1973 Volvo P1800ES Estate Wagon
|Engine||In-line 4-cylinder, 1986cc|
|Body Work||Sports Wagon|

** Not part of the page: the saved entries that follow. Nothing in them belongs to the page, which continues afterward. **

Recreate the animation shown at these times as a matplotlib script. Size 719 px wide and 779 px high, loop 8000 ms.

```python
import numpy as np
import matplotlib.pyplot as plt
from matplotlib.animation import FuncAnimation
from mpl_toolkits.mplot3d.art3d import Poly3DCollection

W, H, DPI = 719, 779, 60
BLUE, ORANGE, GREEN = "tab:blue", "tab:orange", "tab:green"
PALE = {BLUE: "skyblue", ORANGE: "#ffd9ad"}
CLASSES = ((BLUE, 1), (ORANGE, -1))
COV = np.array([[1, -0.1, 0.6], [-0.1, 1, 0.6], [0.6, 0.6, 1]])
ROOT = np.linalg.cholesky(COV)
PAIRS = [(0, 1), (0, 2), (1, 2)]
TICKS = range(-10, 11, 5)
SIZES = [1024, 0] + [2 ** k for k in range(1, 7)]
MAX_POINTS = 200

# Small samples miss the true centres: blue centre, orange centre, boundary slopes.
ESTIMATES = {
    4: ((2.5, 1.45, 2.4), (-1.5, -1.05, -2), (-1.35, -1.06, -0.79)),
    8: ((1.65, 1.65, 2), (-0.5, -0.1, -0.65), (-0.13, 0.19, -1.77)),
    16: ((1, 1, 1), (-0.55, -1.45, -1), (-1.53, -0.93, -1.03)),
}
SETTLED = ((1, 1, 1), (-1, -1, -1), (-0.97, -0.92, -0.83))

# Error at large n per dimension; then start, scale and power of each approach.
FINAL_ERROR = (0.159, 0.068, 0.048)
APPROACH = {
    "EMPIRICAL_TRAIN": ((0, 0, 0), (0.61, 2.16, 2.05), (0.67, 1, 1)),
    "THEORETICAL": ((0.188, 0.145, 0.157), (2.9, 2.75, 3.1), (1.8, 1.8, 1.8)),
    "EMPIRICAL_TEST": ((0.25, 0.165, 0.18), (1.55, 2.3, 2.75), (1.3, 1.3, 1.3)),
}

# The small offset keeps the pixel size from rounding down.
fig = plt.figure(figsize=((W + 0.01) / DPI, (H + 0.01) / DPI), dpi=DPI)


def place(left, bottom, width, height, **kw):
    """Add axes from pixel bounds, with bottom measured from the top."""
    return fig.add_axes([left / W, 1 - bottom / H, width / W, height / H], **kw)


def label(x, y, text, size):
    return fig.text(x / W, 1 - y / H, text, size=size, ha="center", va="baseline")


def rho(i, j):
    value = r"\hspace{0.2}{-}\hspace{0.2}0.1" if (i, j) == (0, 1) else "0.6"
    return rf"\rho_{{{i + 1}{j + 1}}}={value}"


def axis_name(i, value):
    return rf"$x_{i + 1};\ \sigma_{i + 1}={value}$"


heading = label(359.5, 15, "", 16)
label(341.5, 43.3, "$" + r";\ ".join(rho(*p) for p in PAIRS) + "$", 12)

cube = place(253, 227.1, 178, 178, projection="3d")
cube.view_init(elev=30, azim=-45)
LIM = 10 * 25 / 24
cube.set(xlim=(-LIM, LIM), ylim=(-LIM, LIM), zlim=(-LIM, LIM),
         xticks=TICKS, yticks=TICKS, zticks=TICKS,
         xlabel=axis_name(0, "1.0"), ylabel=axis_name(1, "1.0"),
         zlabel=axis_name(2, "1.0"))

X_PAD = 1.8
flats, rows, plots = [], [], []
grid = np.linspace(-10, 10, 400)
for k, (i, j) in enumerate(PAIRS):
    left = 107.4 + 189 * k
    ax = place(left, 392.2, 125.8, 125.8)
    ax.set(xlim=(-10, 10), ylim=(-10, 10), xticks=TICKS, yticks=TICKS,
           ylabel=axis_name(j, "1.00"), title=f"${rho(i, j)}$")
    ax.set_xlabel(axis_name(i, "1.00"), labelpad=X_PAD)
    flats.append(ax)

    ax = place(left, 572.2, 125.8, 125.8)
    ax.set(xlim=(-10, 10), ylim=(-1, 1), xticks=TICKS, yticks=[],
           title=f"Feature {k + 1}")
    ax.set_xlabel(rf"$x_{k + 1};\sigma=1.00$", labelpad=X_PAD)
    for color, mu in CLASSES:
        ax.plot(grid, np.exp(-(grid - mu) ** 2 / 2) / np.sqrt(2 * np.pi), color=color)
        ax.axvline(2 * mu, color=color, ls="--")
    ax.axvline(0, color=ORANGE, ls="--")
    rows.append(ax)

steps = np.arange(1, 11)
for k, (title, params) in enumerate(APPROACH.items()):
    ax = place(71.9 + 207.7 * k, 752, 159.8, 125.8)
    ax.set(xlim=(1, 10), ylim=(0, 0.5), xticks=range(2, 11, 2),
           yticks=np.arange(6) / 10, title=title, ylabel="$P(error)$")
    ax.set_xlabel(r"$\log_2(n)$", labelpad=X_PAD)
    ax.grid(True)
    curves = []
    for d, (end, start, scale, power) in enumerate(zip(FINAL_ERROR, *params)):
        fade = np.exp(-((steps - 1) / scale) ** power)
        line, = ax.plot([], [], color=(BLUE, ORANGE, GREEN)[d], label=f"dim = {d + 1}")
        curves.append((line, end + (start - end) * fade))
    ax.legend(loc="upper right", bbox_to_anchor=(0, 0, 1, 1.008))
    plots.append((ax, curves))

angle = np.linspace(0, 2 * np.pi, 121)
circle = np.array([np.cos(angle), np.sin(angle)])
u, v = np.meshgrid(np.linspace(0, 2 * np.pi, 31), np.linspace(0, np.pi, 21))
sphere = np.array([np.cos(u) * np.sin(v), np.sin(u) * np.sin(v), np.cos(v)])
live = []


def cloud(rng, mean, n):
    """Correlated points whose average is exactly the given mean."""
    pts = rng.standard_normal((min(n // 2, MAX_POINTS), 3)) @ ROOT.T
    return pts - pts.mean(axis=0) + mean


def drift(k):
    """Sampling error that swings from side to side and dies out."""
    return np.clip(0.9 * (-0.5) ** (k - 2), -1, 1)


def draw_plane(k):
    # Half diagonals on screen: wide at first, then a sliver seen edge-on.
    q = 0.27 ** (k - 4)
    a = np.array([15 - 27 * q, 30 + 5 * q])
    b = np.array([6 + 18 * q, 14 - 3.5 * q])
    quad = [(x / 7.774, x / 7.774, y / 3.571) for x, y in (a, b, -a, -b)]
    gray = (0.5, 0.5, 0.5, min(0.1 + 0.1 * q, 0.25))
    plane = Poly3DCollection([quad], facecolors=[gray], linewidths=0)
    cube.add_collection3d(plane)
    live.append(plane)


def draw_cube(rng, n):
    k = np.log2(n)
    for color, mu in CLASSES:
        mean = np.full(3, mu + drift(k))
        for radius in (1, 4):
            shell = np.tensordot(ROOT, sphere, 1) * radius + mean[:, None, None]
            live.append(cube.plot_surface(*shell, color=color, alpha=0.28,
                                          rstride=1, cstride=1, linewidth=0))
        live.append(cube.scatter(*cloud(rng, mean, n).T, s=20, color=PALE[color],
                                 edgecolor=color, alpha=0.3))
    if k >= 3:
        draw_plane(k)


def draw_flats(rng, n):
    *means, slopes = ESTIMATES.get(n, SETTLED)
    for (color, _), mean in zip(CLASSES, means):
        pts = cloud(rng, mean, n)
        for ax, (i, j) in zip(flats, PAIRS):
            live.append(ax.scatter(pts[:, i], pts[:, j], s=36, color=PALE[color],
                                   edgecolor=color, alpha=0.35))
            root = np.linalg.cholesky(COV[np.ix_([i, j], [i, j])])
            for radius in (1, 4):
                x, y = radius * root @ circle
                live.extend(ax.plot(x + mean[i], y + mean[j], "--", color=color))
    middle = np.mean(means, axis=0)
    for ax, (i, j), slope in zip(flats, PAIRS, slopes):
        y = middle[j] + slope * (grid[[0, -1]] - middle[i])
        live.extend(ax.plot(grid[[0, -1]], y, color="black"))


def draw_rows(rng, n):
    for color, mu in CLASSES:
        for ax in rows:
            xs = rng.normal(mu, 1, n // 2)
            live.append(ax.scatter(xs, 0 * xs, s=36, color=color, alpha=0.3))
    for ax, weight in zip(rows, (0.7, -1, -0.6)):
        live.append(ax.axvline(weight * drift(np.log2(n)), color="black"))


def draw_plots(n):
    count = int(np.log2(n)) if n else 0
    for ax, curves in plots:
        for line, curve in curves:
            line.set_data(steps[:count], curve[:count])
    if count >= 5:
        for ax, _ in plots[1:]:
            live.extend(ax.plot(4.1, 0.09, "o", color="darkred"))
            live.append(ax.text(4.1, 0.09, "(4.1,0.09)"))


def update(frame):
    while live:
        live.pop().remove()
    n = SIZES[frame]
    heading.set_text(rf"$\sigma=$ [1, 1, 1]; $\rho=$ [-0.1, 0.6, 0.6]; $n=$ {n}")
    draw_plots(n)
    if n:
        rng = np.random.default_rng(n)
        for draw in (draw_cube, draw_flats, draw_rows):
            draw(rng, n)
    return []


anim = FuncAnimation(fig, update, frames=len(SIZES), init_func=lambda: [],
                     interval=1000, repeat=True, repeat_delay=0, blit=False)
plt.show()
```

The Volvo P1800 offers an irresistible combination of style, thanks to the coupe body attributed to Italian designer Pietro Frua, and dependable performance from its rugged Swedish underpinnings. Volvo initially had the P1800 built in Britain with the body shells by Pressed Steel and final assembly by Jensen but patchy quality control saw production shift to Volvo's Gothenburg plant in 1963. The P1800 began life with the B18B four-cylinder engine and running gear lifted straight from the Amazon series but was steadily improved with more power and numerous detail changes through the 1960s. In 1968, the B20 engine went to a full 2-litres and the following year saw Bosch electronic fuel injection adopted to give the most power yet - 124bhp - along with disc brakes all round, alloy wheels, a new dashboard and a ZF gearbox (although the Borg Warner Model 35 automatic transmission remained a popular option). Although it remained fashionable through the Swinging Sixties, thanks in part to Roger Moore driving one in The Saint, by the early 1970s the P1800 was looking a little dated but a sport wagon variant named the P1800ES - launched in August 1971 - gave the model a much-needed boost. Styled in-house by Jan Wilsgard with an extended roofline and unusual all-glass tailgate, the P1800ES had lots of luggage capacity and proved a popular design - annual sales of the Volvo actually exceeded 5,000 units in 1972/73 for the first time - with a total of 8,078 built when produced ceased in 1973. With survivors relatively scarce and a strong following around the world today, the Volvo P1800ES is an interesting and eminently practical classic car.